To characterize the microfluidic pumping capabilities of the artificial cilia, we incorporate the cilia inside a PDMS microchannel loop and analyze the flow in produces. We vary important parameters such as the cilia width, spacing, number of rows and channel dimensions and establish its influence on the pumping efficiency. We observe low pumping rates at very high and very low operating frequencies, and establish an optimum operating frequency for maximized pumping efficiency.
Further, we demonstrate the use of such cilia for microfluidic mixing. For this, we use a PDMS Y-channel with cilia on its bottom wall. Two fluids dyed with different fluorescent colors are introduced into the two inlet channels. And the ability of the cilia to mix the two streams of fluid is characterized by imaging the fluorescent intensity of the fluid stream downstream from the cilia. Again, we show the dependence of mixing efficiency on several parameters of the system.
We also demonstrate particle capture with these artificial cilia. To do this, we functionalize the cilia with streptavidin protein, and introduce particles coated with biotin into the microchannel. The cilia is then oscillated so as to produce mixing in the microchannel. The mixing effect increases the probability of particles coming in contact with the cilia. The biotin coated particles stick to the cilia when they come into contact. This demonstrates capture of particles in a microfluidic channel.
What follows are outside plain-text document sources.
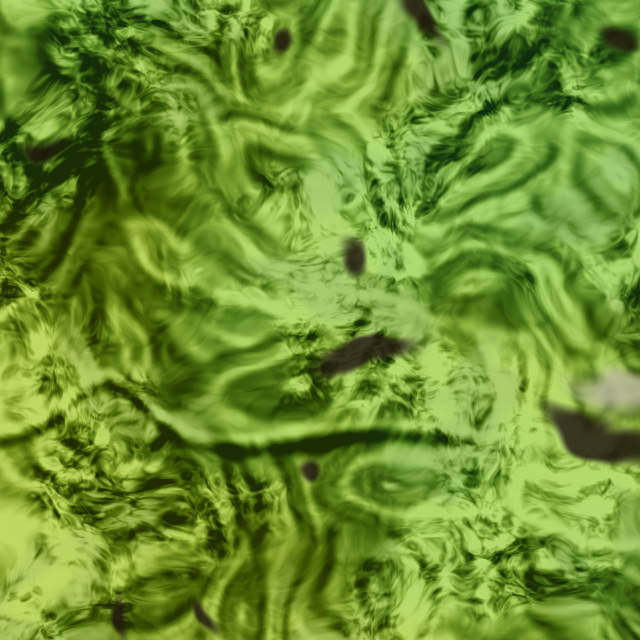
Reproduce this texture procedurally as a three.js fragment shader.

```glsl
varying vec2 vUv;

const vec3 SHADOW = vec3(0.10, 0.17, 0.02);
const vec3 DEEP   = vec3(0.23, 0.36, 0.04);
const vec3 LEAF   = vec3(0.37, 0.52, 0.12);
const vec3 FRESH  = vec3(0.53, 0.67, 0.23);
const vec3 PALE   = vec3(0.71, 0.85, 0.42);
const vec3 SAGE   = vec3(0.50, 0.63, 0.29);
const vec3 PIT    = vec3(0.12, 0.10, 0.04);
const vec3 GLINT  = vec3(0.74, 0.73, 0.62);

vec3 hash3(vec2 p) {
  vec3 q = fract(vec3(p.xyx) * vec3(0.1031, 0.1030, 0.0973));
  q += dot(q, q.yxz + 33.33);
  return fract((q.xxy + q.yzz) * q.zyx);
}

vec2 turn(vec2 p, float angle) {
  float c = cos(angle), s = sin(angle);
  return vec2(c * p.x - s * p.y, s * p.x + c * p.y);
}

// Layered sines, roughly -1 to 1
float swell(vec2 p, float seed) {
  float sum = 0.0, amp = 0.5;
  for (int i = 0; i < 4; i++) {
    sum += amp * sin(p.x + seed + 1.7 * sin(p.y * 0.8 + seed * 1.3));
    p = turn(p, 1.1) * 1.7 + 2.3;
    amp *= 0.6;
  }
  return sum;
}

vec2 warp(vec2 p, float freq, float amount) {
  return p + amount * vec2(swell(p * freq, 1.0), swell(p * freq, 4.2));
}

// Cellular noise: nested oval ripples around each cell, softly blended
float folds(vec2 p, float ripple, float seed) {
  vec2 cell = floor(p);
  float sum = 0.0, total = 0.0;
  for (int y = -1; y <= 1; y++) {
    for (int x = -1; x <= 1; x++) {
      vec2 id = cell + vec2(float(x), float(y));
      vec3 h = hash3(id + seed);
      vec2 r = p - id - 0.15 - 0.7 * h.xy;
      vec2 oval = turn(r, h.z * 6.283) * vec2(1.2, 0.3 + 0.6 * h.x);
      float d = length(oval);
      float band = 0.65 * sin(d * ripple + h.y * 6.283)
                 + 0.25 * sin(d * ripple * 2.3 + h.x * 9.0);
      float weight = exp(-9.0 * dot(r, r));
      sum += weight * (band + 1.1 * (h.z - 0.5));
      total += weight;
    }
  }
  return sum / total;
}

// Soft rotated ellipse: 1 inside, 0 outside
float blob(vec2 p, vec2 centre, vec2 radii, float angle, float blur) {
  float d = length(turn(p - centre, -angle) / radii);
  return 1.0 - smoothstep(1.0 - blur, 1.0 + blur, d);
}

float ramp(float a, float b, float t) {
  return clamp((t - a) / (b - a), 0.0, 1.0);
}

vec3 leafColour(float t) {
  vec3 c = mix(SHADOW, DEEP, ramp(0.03, 0.15, t));
  c = mix(c, LEAF, ramp(0.15, 0.38, t));
  c = mix(c, FRESH, ramp(0.38, 0.67, t));
  return mix(c, PALE, ramp(0.67, 0.94, t));
}

float smallPits(vec2 p) {
  float pits = 0.0;
  for (int i = 0; i < 7; i++) {
    vec3 h = hash3(vec2(float(i) * 7.3 + 2.0, 19.0));
    vec2 radii = vec2(0.018 + 0.018 * h.z, 0.011 + 0.008 * h.x);
    pits = max(pits, blob(p, h.xy, radii, h.z * 6.283, 0.5));
  }
  return pits;
}

void main() {
  vec2 bent = warp(vUv, 9.0, 0.035);
  vec2 crinkled = warp(bent, 38.0, 0.007);

  // Broad light and shade, then folds from large to fine
  float rough = smoothstep(-0.25, 0.4, swell(vUv * 11.0, 7.0));
  float tone = 0.06 + 0.62 * swell(vUv * 8.0, 2.6);
  tone += 0.75 * folds(bent * 6.0, 15.0, 3.0);
  tone += 0.50 * folds(crinkled * 14.0, 9.0, 41.0) * mix(0.5, 1.0, rough);
  tone += 0.60 * folds(crinkled * vec2(30.0, 38.0), 7.0, 83.0) * mix(0.2, 1.0, rough);
  tone += 0.35 * folds(crinkled * 62.0, 6.0, 127.0) * rough;
  tone -= 0.7 * blob(bent, vec2(0.16, 0.73), vec2(0.19, 0.07), -0.4, 0.7);
  tone += 0.6 * blob(bent, vec2(0.86, 0.73), vec2(0.10, 0.09), 0.3, 0.7);

  // Winding seam with a pale lip above a dark crease
  float hump = 0.08 * exp(-pow((vUv.x - 0.17) / 0.08, 2.0));
  float seam = vUv.y - 0.315 - hump - 0.012 * sin(vUv.x * 13.0);
  float seamFade = 1.0 - smoothstep(0.7, 0.9, vUv.x);
  tone += seamFade * 0.7 * exp(-pow((seam - 0.012) / 0.009, 2.0));
  tone -= seamFade * 1.0 * exp(-pow((seam + 0.009) / 0.011, 2.0));

  float shade = 1.0 / (1.0 + exp(-2.7 * tone));
  vec3 colour = leafColour(shade);

  // Greyer patches, cool green to the right and yellow to the lower left
  float grey = smoothstep(0.1, 0.6, swell(bent * 14.0, 5.5)) * ramp(0.3, 0.6, shade);
  colour = mix(colour, SAGE + 0.35 * (shade - 0.6), 0.65 * grey);
  float cool = ramp(-0.6, 0.8, vUv.x + vUv.y - 1.0 + 0.5 * swell(vUv * 7.0, 9.0));
  colour += mix(vec3(0.03, 0.0, -0.035), vec3(-0.045, 0.01, 0.035), cool);

  // Brown hollows and a pale glint
  vec2 edge = warp(bent, 24.0, 0.008);
  float pit = smallPits(edge);
  pit = max(pit, blob(edge, vec2(0.56, 0.43), vec2(0.085, 0.027), 0.25, 0.3));
  pit = max(pit, blob(edge, vec2(0.94, 0.34), vec2(0.09, 0.028), -0.5, 0.3));
  pit = max(pit, blob(edge, vec2(0.67, 0.97), vec2(0.055, 0.018), -1.0, 0.4));
  float glint = blob(edge, vec2(0.98, 0.40), vec2(0.08, 0.03), -0.35, 0.5);
  colour = mix(colour, GLINT, 0.85 * glint);
  colour = mix(colour, PIT + 0.06 * shade, 0.92 * pit);

  gl_FragColor = vec4(clamp(colour, 0.0, 1.0), 1.0);
}
```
These microfluidic functions find varied application in many lab on a chip devices where active fluid transport is needed.